THE PROBLEM. Whenever a line in the records below contains "name", pick it out.

Plain-text document sources:
########

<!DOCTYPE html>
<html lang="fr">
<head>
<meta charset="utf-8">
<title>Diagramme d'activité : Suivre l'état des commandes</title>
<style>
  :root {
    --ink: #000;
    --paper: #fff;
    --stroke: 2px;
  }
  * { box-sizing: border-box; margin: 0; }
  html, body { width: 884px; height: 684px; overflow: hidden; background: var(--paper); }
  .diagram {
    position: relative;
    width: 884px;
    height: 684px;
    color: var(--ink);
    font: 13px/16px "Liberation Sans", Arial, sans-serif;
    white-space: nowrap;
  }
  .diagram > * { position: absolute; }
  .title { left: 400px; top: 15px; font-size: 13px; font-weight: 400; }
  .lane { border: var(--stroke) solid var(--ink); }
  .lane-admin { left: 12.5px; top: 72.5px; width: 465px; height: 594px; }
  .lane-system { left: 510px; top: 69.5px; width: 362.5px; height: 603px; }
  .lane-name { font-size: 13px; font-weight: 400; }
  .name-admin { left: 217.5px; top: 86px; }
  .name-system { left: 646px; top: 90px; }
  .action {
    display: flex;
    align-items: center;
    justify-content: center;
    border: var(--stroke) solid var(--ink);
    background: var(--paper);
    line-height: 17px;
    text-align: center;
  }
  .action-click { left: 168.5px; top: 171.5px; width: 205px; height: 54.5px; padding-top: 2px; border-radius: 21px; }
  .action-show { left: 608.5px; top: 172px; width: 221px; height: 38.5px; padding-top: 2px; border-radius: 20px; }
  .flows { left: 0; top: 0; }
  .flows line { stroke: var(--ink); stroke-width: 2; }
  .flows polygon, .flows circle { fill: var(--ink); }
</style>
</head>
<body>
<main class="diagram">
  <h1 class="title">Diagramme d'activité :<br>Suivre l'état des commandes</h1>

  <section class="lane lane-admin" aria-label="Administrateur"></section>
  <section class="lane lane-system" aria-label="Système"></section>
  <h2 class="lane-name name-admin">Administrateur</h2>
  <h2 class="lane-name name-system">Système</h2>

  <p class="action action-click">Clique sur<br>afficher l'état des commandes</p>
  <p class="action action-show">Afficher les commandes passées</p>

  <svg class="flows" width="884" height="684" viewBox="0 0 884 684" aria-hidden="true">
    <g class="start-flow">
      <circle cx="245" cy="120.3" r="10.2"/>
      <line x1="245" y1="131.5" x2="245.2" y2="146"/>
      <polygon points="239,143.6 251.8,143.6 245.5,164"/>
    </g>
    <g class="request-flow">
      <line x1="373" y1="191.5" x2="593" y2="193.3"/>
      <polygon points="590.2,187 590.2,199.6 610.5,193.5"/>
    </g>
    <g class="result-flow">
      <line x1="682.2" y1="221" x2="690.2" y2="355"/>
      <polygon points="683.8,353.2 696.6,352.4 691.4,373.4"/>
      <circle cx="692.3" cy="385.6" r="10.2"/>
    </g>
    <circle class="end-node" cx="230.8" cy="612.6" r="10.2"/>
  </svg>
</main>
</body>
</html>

########

ANSWER TO THE PROBLEM.
  .lane-name { font-size: 13px; font-weight: 400; }
  .name-admin { left: 217.5px; top: 86px; }
  .name-system { left: 646px; top: 90px; }
  <h2 class="lane-name name-admin">Administrateur</h2>
  <h2 class="lane-name name-system">Système</h2>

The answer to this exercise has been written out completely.